[Data extracted from a collection]
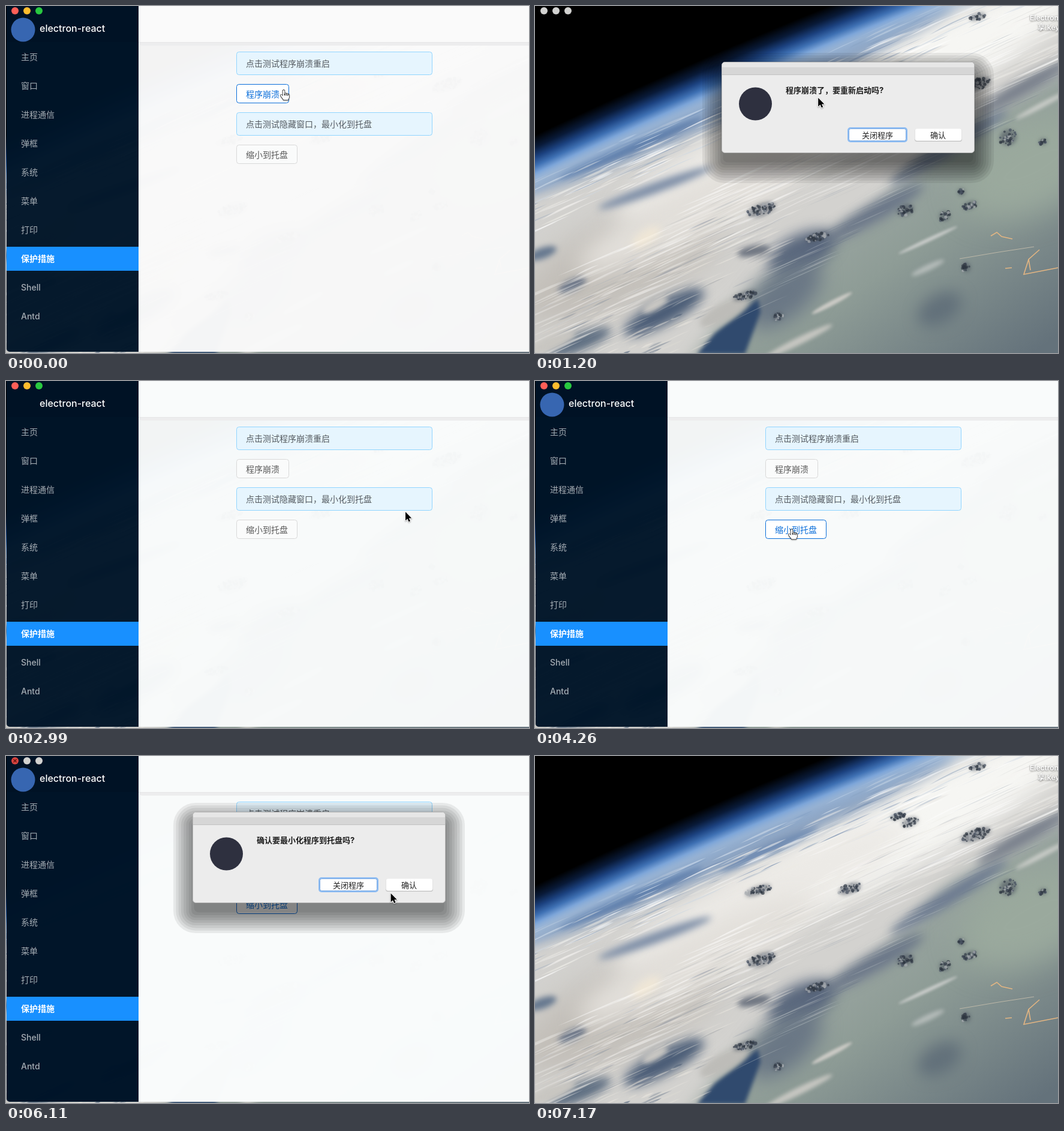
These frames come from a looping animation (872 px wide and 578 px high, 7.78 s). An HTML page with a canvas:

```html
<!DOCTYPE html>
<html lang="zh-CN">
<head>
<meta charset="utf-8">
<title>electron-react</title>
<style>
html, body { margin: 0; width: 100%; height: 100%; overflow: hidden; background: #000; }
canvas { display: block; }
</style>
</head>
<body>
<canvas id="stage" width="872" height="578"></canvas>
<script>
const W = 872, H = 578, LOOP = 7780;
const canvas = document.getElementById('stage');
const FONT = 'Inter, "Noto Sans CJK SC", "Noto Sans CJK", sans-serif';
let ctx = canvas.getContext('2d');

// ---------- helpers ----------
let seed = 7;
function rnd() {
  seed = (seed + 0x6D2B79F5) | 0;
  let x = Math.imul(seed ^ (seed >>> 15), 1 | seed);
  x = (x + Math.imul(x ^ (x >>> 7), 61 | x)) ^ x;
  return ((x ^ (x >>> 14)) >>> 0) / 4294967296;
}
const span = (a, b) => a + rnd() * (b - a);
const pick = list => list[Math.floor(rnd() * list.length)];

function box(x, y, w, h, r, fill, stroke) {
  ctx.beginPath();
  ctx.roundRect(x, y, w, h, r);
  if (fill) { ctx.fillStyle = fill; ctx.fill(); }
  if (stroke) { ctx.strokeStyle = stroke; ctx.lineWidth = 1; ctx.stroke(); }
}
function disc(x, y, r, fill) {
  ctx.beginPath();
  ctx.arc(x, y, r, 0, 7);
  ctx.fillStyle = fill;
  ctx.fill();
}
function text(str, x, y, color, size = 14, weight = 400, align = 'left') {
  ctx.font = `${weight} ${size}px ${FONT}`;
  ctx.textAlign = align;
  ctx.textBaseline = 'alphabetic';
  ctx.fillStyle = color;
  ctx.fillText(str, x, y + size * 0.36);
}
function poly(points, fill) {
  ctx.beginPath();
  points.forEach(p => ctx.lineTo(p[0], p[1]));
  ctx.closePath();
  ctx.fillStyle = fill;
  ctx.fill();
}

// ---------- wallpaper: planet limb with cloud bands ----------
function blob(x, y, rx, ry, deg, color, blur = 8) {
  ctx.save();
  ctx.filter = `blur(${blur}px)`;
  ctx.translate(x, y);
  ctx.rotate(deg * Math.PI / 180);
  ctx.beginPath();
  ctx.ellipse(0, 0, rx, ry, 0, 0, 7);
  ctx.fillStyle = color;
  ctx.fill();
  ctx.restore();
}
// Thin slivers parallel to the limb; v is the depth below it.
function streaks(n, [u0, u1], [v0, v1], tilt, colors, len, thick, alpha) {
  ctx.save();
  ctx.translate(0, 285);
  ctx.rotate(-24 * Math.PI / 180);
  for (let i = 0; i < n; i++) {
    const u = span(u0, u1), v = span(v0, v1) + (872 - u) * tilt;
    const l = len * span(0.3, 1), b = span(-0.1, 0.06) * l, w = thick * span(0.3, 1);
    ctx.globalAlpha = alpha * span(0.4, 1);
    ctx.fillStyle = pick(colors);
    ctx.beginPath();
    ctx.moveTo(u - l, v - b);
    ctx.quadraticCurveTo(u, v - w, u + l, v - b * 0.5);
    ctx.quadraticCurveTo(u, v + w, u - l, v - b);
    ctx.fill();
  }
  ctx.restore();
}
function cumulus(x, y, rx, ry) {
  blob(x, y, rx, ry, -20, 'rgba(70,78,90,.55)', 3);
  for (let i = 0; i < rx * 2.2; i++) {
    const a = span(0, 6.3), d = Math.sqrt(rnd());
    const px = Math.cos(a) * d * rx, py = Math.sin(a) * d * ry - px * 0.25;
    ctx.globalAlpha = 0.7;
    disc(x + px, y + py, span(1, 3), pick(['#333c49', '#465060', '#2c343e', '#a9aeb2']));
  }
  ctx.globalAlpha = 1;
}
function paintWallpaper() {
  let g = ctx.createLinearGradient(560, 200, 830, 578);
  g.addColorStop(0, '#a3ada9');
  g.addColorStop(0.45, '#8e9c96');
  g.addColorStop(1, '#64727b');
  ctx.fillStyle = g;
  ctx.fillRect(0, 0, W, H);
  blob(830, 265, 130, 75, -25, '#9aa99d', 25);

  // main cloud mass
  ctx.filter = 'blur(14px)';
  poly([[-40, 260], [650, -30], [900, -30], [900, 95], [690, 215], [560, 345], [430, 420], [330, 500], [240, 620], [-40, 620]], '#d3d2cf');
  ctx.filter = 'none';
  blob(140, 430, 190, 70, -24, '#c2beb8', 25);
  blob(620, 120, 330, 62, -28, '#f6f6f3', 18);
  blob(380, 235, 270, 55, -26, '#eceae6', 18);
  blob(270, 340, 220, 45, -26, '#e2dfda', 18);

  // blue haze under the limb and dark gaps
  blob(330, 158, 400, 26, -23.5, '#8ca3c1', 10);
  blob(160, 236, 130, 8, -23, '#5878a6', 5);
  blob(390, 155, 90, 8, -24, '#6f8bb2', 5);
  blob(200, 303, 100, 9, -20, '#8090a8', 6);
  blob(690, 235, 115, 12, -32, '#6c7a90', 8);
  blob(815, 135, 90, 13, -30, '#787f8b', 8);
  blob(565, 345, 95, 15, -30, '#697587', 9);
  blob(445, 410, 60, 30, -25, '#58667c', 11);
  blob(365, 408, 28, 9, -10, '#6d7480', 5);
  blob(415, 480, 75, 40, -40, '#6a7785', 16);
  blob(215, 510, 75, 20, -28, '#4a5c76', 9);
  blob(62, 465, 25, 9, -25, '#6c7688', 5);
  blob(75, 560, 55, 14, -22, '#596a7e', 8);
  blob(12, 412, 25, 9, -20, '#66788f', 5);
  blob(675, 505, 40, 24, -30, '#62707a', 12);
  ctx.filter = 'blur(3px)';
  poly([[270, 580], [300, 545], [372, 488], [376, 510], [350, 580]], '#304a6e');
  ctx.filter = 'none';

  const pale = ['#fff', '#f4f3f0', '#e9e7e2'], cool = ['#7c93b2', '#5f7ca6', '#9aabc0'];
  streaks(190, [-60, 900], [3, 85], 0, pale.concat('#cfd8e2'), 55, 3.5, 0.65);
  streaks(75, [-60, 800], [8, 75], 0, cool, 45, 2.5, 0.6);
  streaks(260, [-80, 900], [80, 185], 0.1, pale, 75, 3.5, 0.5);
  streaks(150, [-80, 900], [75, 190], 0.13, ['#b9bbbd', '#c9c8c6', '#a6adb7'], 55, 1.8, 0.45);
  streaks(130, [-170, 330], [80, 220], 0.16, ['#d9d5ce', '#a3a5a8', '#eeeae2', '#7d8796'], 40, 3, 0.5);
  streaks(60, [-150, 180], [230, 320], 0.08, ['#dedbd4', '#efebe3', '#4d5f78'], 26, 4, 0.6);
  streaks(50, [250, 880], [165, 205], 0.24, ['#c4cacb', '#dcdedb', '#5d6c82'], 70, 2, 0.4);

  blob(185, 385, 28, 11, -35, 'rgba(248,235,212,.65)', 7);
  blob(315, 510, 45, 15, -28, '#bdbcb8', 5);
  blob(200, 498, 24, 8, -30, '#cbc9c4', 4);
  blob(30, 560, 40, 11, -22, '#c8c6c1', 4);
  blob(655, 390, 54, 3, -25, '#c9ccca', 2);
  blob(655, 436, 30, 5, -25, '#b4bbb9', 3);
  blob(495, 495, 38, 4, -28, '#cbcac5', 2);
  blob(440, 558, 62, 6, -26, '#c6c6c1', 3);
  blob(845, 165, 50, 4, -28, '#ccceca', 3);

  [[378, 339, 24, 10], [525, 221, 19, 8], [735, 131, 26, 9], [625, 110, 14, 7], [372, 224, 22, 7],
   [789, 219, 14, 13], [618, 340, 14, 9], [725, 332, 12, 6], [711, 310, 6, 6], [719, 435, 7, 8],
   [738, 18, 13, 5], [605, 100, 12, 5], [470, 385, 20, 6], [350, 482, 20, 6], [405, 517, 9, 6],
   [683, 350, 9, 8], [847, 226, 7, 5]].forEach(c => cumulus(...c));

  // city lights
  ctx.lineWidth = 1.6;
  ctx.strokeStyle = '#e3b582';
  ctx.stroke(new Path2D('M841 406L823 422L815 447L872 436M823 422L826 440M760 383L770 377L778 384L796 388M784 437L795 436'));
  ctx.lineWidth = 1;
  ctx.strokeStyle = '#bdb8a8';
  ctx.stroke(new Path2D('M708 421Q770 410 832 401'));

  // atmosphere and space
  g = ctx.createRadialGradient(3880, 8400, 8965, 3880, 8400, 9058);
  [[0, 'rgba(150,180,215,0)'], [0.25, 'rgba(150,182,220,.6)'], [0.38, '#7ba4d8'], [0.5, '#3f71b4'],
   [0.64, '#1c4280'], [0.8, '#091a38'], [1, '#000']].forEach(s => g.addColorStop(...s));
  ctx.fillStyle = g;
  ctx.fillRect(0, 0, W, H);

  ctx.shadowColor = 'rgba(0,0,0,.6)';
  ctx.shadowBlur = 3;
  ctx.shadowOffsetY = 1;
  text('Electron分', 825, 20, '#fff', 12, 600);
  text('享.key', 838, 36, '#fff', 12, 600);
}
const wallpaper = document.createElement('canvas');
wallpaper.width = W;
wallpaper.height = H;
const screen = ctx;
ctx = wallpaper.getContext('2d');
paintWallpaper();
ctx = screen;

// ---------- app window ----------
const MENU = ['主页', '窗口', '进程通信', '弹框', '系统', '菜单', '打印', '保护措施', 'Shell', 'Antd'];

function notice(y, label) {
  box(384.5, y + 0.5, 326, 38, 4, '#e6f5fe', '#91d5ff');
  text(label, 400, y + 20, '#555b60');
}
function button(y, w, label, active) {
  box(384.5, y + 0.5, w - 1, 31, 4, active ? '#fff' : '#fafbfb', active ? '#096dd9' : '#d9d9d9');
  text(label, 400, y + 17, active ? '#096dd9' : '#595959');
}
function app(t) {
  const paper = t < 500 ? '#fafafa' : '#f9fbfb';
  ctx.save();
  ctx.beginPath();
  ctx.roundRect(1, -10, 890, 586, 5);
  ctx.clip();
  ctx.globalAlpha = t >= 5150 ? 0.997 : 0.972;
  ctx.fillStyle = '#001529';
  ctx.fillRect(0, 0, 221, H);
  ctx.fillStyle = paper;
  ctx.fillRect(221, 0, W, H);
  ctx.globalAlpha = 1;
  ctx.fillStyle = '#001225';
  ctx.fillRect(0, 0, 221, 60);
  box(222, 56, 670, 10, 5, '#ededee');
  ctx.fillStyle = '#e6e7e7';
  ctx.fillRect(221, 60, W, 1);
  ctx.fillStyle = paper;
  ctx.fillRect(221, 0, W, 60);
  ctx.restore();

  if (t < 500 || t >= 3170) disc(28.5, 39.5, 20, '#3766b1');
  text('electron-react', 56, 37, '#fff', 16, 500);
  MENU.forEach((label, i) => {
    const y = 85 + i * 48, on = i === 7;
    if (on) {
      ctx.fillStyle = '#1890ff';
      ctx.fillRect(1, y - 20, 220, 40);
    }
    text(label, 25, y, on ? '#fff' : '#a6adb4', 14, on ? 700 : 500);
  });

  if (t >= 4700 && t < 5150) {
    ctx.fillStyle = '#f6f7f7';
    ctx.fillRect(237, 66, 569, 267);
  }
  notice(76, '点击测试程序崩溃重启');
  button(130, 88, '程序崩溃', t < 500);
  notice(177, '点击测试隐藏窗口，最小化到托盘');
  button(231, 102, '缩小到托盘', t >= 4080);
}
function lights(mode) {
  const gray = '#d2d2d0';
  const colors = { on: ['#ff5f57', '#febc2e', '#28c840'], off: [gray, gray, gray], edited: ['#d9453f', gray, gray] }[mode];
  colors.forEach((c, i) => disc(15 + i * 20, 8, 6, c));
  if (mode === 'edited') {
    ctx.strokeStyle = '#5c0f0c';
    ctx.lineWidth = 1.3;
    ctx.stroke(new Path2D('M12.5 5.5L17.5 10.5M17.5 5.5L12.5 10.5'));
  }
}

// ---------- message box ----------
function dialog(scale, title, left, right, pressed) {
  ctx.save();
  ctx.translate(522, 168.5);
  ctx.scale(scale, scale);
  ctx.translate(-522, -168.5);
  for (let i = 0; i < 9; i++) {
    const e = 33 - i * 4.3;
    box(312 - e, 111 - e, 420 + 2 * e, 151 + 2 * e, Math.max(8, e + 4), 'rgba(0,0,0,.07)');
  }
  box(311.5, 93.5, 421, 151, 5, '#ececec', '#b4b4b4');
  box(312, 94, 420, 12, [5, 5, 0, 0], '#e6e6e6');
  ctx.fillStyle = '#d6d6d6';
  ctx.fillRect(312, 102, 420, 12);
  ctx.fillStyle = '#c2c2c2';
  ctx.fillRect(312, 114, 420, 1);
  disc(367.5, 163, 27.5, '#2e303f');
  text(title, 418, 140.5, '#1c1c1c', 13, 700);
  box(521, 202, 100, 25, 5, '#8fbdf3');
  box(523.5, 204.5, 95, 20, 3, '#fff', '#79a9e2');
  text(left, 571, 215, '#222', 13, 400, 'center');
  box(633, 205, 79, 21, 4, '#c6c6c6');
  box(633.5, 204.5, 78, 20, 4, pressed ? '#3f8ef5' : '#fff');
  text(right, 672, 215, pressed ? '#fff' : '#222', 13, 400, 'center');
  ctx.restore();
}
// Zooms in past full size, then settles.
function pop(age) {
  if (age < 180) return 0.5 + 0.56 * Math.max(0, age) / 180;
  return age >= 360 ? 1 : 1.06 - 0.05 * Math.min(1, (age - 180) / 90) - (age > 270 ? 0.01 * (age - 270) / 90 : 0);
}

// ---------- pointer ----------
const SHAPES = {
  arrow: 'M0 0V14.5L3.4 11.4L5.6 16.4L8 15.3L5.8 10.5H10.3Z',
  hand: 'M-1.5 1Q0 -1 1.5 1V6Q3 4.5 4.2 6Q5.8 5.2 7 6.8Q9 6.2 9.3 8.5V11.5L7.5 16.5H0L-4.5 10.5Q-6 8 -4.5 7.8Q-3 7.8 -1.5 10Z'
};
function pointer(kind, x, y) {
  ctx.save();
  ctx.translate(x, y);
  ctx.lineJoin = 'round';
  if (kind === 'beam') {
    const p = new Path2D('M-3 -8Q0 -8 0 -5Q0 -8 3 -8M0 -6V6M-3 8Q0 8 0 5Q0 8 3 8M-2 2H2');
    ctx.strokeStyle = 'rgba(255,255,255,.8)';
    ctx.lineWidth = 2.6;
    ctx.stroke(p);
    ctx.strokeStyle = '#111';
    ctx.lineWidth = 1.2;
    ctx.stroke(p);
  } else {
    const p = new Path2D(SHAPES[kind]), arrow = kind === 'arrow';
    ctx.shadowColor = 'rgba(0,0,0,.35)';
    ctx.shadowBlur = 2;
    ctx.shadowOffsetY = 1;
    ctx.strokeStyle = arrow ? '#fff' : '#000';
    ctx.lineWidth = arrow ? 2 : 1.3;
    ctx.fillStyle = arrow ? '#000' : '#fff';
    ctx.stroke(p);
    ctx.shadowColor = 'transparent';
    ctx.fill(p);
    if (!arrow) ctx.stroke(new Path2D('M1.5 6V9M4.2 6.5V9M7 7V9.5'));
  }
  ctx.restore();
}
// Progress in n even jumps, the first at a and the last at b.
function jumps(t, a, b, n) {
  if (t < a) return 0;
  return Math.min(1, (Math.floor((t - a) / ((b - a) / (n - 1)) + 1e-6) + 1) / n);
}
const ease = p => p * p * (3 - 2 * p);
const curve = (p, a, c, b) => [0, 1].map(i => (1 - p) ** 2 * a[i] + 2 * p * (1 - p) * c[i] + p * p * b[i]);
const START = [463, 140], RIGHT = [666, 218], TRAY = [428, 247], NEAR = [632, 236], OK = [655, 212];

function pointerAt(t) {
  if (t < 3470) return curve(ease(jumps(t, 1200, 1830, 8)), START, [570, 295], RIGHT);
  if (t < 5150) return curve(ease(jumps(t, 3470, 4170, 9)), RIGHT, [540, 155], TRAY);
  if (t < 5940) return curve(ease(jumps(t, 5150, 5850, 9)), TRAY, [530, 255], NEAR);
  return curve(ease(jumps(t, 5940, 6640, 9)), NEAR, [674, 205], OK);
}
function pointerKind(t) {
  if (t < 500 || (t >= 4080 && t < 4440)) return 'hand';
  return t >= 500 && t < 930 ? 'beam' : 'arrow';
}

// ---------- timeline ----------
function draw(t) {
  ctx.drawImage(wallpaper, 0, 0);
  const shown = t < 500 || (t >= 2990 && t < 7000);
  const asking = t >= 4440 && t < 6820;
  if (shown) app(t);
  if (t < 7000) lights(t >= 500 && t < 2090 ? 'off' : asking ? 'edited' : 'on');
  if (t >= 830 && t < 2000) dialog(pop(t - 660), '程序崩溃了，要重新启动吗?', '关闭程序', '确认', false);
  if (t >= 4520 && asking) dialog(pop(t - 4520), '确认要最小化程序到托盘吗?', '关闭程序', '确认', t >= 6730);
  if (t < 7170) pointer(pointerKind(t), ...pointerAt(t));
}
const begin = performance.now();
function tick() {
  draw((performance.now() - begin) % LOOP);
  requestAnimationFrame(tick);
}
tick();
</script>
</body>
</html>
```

*Work order*. Starting from the records above, filter out all lines except those containing the word "return".

*Written response*.
  return ((x ^ (x >>> 14)) >>> 0) / 4294967296;
  if (age < 180) return 0.5 + 0.56 * Math.max(0, age) / 180;
  return age >= 360 ? 1 : 1.06 - 0.05 * Math.min(1, (age - 180) / 90) - (age > 270 ? 0.01 * (age - 270) / 90 : 0);
  if (t < a) return 0;
  return Math.min(1, (Math.floor((t - a) / ((b - a) / (n - 1)) + 1e-6) + 1) / n);
  if (t < 3470) return curve(ease(jumps(t, 1200, 1830, 8)), START, [570, 295], RIGHT);
  if (t < 5150) return curve(ease(jumps(t, 3470, 4170, 9)), RIGHT, [540, 155], TRAY);
  if (t < 5940) return curve(ease(jumps(t, 5150, 5850, 9)), TRAY, [530, 255], NEAR);
  return curve(ease(jumps(t, 5940, 6640, 9)), NEAR, [674, 205], OK);
  if (t < 500 || (t >= 4080 && t < 4440)) return 'hand';
  return t >= 500 && t < 930 ? 'beam' : 'arrow';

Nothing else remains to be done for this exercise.